- EXERCISE AIM
Repeat the data word for word and skip the pictures.
[Start of Attachment]
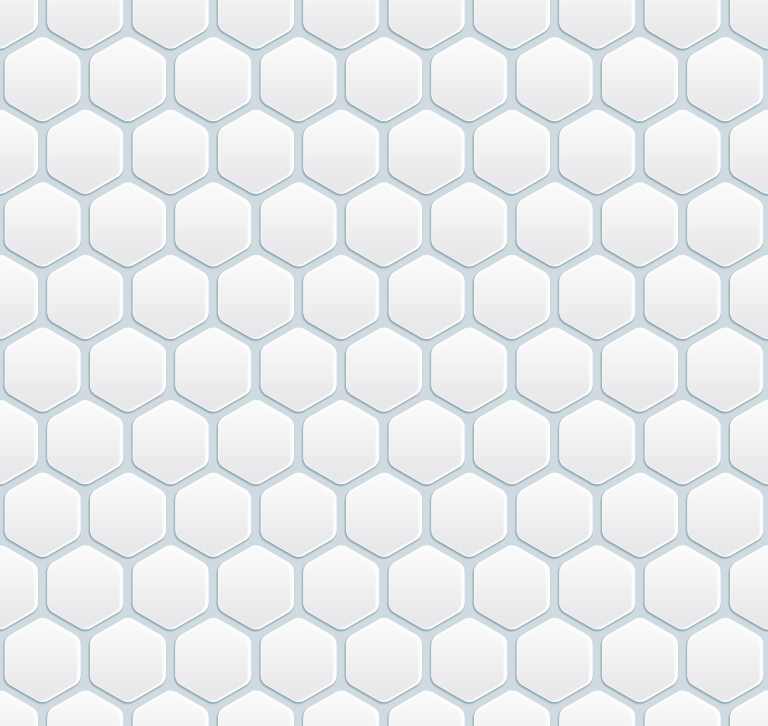
Write a WebGL 2 fragment shader that draws this pattern.

```glsl
#version 300 es
precision highp float;
// Raised white hexagonal tiles with soft bevels over pale blue-grey joints.

uniform vec2 u_resolution;
out vec4 fragColor;

// Offset from the nearest tile centre; tiles are one unit apart along a row.
vec2 nearestTile(vec2 p) {
    vec2 cell = vec2(1.0, 1.702);
    vec2 evenRow = (fract(p / cell + 0.5) - 0.5) * cell;
    vec2 oddRow = (fract(p / cell) - 0.5) * cell;
    return dot(evenRow, evenRow) < dot(oddRow, oddRow) ? evenRow : oddRow;
}

// Signed distance to a rounded hexagon with a vertex at the top.
float roundedHexagon(vec2 q) {
    const float rounding = 0.14;
    const float apothem = 0.446 - rounding;
    const vec2 slant = vec2(0.5, -0.866025);
    q = abs(q);
    q -= 2.0 * min(dot(slant, q), 0.0) * slant;
    float halfSide = 0.57735 * apothem;
    q -= vec2(apothem, clamp(q.y, -halfSide, halfSide));
    return length(q) * sign(q.x) - rounding;
}

void main() {
    // Nine tiles across, ten staggered rows down
    vec2 p = gl_FragCoord.xy / u_resolution * vec2(9.0, 8.51) + vec2(0.0, 0.077);
    float pixel = 9.0 / u_resolution.x;
    vec2 q = nearestTile(p);

    // Joint with a shadow cast down and to the left
    vec3 color = vec3(0.81, 0.86, 0.88);
    float shadow = roundedHexagon(nearestTile(p + vec2(0.009, 0.016)));
    color = mix(color, vec3(0.58, 0.66, 0.70), 1.0 - smoothstep(-0.012, 0.022, shadow));

    // White rim, widest on the upper right
    float tile = roundedHexagon(q);
    color = mix(color, vec3(0.99), 1.0 - smoothstep(-0.6 * pixel, 0.6 * pixel, tile));

    // Inset face, shaded from top to bottom
    float face = roundedHexagon(q + vec2(0.018, 0.012)) + 0.024;
    vec3 faceColor = mix(vec3(0.908, 0.908, 0.918), vec3(0.978), smoothstep(-0.5, 0.48, q.y));
    color = mix(color, faceColor, 1.0 - smoothstep(-0.014, 0.012, face));

    fragColor = vec4(color, 1.0);
}
```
[End of Attachment]
- SOLUTION TO THIS PROBLEM
Write a WebGL 2 fragment shader that draws this pattern.

```glsl
#version 300 es
precision highp float;
// Raised white hexagonal tiles with soft bevels over pale blue-grey joints.

uniform vec2 u_resolution;
out vec4 fragColor;

// Offset from the nearest tile centre; tiles are one unit apart along a row.
vec2 nearestTile(vec2 p) {
    vec2 cell = vec2(1.0, 1.702);
    vec2 evenRow = (fract(p / cell + 0.5) - 0.5) * cell;
    vec2 oddRow = (fract(p / cell) - 0.5) * cell;
    return dot(evenRow, evenRow) < dot(oddRow, oddRow) ? evenRow : oddRow;
}

// Signed distance to a rounded hexagon with a vertex at the top.
float roundedHexagon(vec2 q) {
    const float rounding = 0.14;
    const float apothem = 0.446 - rounding;
    const vec2 slant = vec2(0.5, -0.866025);
    q = abs(q);
    q -= 2.0 * min(dot(slant, q), 0.0) * slant;
    float halfSide = 0.57735 * apothem;
    q -= vec2(apothem, clamp(q.y, -halfSide, halfSide));
    return length(q) * sign(q.x) - rounding;
}

void main() {
    // Nine tiles across, ten staggered rows down
    vec2 p = gl_FragCoord.xy / u_resolution * vec2(9.0, 8.51) + vec2(0.0, 0.077);
    float pixel = 9.0 / u_resolution.x;
    vec2 q = nearestTile(p);

    // Joint with a shadow cast down and to the left
    vec3 color = vec3(0.81, 0.86, 0.88);
    float shadow = roundedHexagon(nearestTile(p + vec2(0.009, 0.016)));
    color = mix(color, vec3(0.58, 0.66, 0.70), 1.0 - smoothstep(-0.012, 0.022, shadow));

    // White rim, widest on the upper right
    float tile = roundedHexagon(q);
    color = mix(color, vec3(0.99), 1.0 - smoothstep(-0.6 * pixel, 0.6 * pixel, tile));

    // Inset face, shaded from top to bottom
    float face = roundedHexagon(q + vec2(0.018, 0.012)) + 0.024;
    vec3 faceColor = mix(vec3(0.908, 0.908, 0.918), vec3(0.978), smoothstep(-0.5, 0.48, q.y));
    color = mix(color, faceColor, 1.0 - smoothstep(-0.014, 0.012, face));

    fragColor = vec4(color, 1.0);
}
```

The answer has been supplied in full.